Health Midwest under fire
Missouri Attorney General Jay Nixon asked a state court to dissolve Health Midwest, Kansas City, Mo., and fire its 21-member board of directors. Nixon and Kansas Attorney General Carla Stovall have been reviewing Health Midwest's agreement to sell its assets to for-profit HCA, Nashville, for $1.1 billion. "Health Midwest existed for the purpose of running hospitals in the Kansas City area," Nixon said in his motion. "The board of directors has made a decision to abandon the very thing for which the corporation exists, so Health Midwest must be dissolved and its directors replaced." Nixon accused Health Midwest directors of "gross abuse of authority or discretion with respect to the corporation." A spokeswoman said attorneys for the system are reviewing the lawsuit.
Humana to cut workforce in '03
Humana, Louisville, Ky., said it will cut 2,300 jobs, or 17% of its workforce, in the next year as it consolidates operations and relies more on technology.
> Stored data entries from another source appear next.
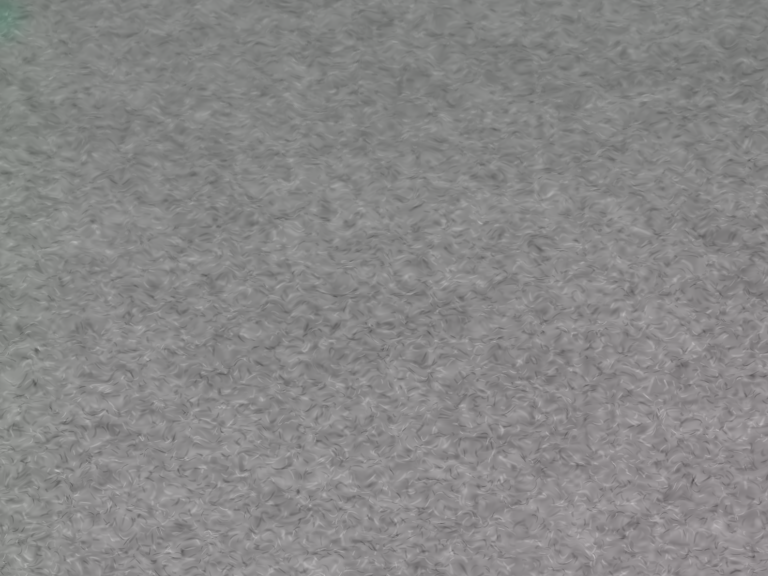
Reproduce this texture procedurally as a Shadertoy shader.

```glsl
// A grey felted carpet seen at a slant: soft flattened mottling far away at the
// top, crisper curled fibres near the bottom. Warped value noise gives the pile,
// and jittered grids of short bent strands give the light and dark fibres.

float hash(vec2 p) {
    return fract(sin(dot(p, vec2(127.1, 311.7))) * 43758.5453);
}

float noise(vec2 p) {
    vec2 i = floor(p), f = fract(p);
    f = f * f * (3.0 - 2.0 * f);
    return mix(mix(hash(i), hash(i + vec2(1, 0)), f.x),
               mix(hash(i + vec2(0, 1)), hash(i + vec2(1, 1)), f.x), f.y);
}

// Signed sum of bent strands, one per jittered cell; near runs from 0 to 1
float strands(vec2 p, float near, float seed) {
    float sum = 0.0;
    vec2 cell = floor(p);
    for (int y = -1; y <= 1; y++)
    for (int x = -1; x <= 1; x++) {
        vec2 id = cell + vec2(x, y);
        vec2 key = id + seed;
        vec2 d = p - id - vec2(hash(key), hash(key + 17.3));

        // Far strands lie flat, near ones turn more freely
        float angle = (hash(key + 31.7) - 0.5) * mix(1.5, 2.9, near);
        float c = cos(angle), s = sin(angle);
        d = vec2(c * d.x + s * d.y, c * d.y - s * d.x);
        d.y += (hash(key + 47.1) - 0.5) * 1.6 * d.x * d.x;

        float halfLength = mix(0.35, 0.7, hash(key + 59.9));
        float halfWidth = mix(0.32, 0.19, near);
        float body = 1.0 - smoothstep(0.0, halfWidth, abs(d.y));
        float ends = 1.0 - smoothstep(0.4 * halfLength, halfLength, abs(d.x));
        sum += body * ends * (2.0 * hash(key + 73.3) - 1.0);
    }
    return sum;
}

void mainImage(out vec4 fragColor, in vec2 fragCoord) {
    vec2 uv = fragCoord / iResolution.xy;
    vec2 p = fragCoord / iResolution.y;

    // Nearness grows downwards and slightly to the right
    float near = smoothstep(1.0, 0.15, uv.y - 0.15 * (uv.x - 0.5));

    // Pile mottling, bent by a broader noise
    vec2 warp = vec2(noise(p * 38.0), noise(p * 38.0 + 91.0)) - 0.5;
    vec2 q = p + 0.014 * warp;
    float coarse = noise(q * vec2(48.0, 85.0)) - 0.5;
    float fine = noise(q * vec2(95.0, 150.0) + 23.0) - 0.5;
    float clumps = noise(q * vec2(14.0, 24.0) + 57.0) - 0.5;
    float patches = noise(p * vec2(4.0, 7.0) + 11.0) - 0.5;
    float tone = coarse * mix(0.055, 0.065, near) + fine * mix(0.05, 0.095, near)
               + clumps * 0.035 + patches * 0.022;

    // Three sizes of fibre
    float fibres = 0.0;
    for (int i = 0; i < 3; i++) {
        float k = float(i);
        vec2 grid = vec2(44.0, mix(56.0, 50.0, near)) * (1.0 + 0.3 * k);
        fibres += strands(q * grid + 7.3 * k, near, 101.0 * k);
    }
    tone += fibres * mix(0.04, 0.085, near);

    // Sparse dark gaps between the tufts
    float gaps = smoothstep(0.68, 0.95, noise(q * vec2(62.0, 100.0) + 131.0));
    tone -= gaps * mix(0.03, 0.06, near);

    // Slanted light: cool and dim above, paler and faintly mauve below right
    vec3 color = mix(vec3(0.512, 0.518, 0.513), vec3(0.56, 0.553, 0.556),
                     smoothstep(1.0, 0.0, uv.y));
    color += vec3(0.008, -0.004, 0.002) * smoothstep(0.3, 1.0, uv.x) * near;
    color += vec3(-0.004, 0.008, -0.004) * smoothstep(0.15, 0.0, uv.x);
    color -= 0.02 * smoothstep(0.5, 1.0, uv.x) * smoothstep(0.6, 1.0, uv.y);

    // Teal stain in the upper left corner
    float stain = 1.0 - smoothstep(0.0, 0.07, length(p - vec2(0.0, 0.97)));
    color += vec3(-0.09, 0.0, -0.03) * stain;

    fragColor = vec4(color + tone, 1.0);
}
```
The 6.6 million-member insurer will close three of its seven customer service centers by June 30, replacing them with Internet or voice-activated telephone services. Humana said it will take pretax charges of $100 million to $145 million as a result of the cutbacks. It expects to record $75 million to $110 million of those charges in the current fourth quarter, including all severance-related costs.
Tenet to follow guidelines
Tenet Healthcare Corp., Santa Barbara, Calif., announced a push to implement treatment guidelines for the care of heart-attack patients throughout its system. The guidelines, advocated by a steering committee of the American Heart Association, already are being followed at 58 Tenet hospitals. A study of 1,247 hospitals presented last month by Duke University Medical Center cardiologists documented a 12% reduction in a patient's chances of dying for each 10% improvement in a hospital's composite performance in adhering to a dozen timely interventions during a heart-attack episode (See cover story, p. 6). The treatment guidelines prescribe steps that can reduce the number of recurrent attacks.
Menninger heads to Houston
The financially troubled Menninger Clinic, Topeka, Kan., is heading to Houston after all. More than a year after it abruptly pulled out of a partnership with the Baylor College of Medicine and Methodist Health Care System, Houston, the psychiatric clinic announced it has struck a new deal. The relocation is expected to be completed by June. Financial terms of the partnership were not disclosed. Clinic officials said they reconsidered the deal after they were given more autonomy over operations in Houston and greater control of executive decisions at the board level. Menninger announced its partnership with Baylor and Methodist in September 2000, but 10 months later, the deal fell apart.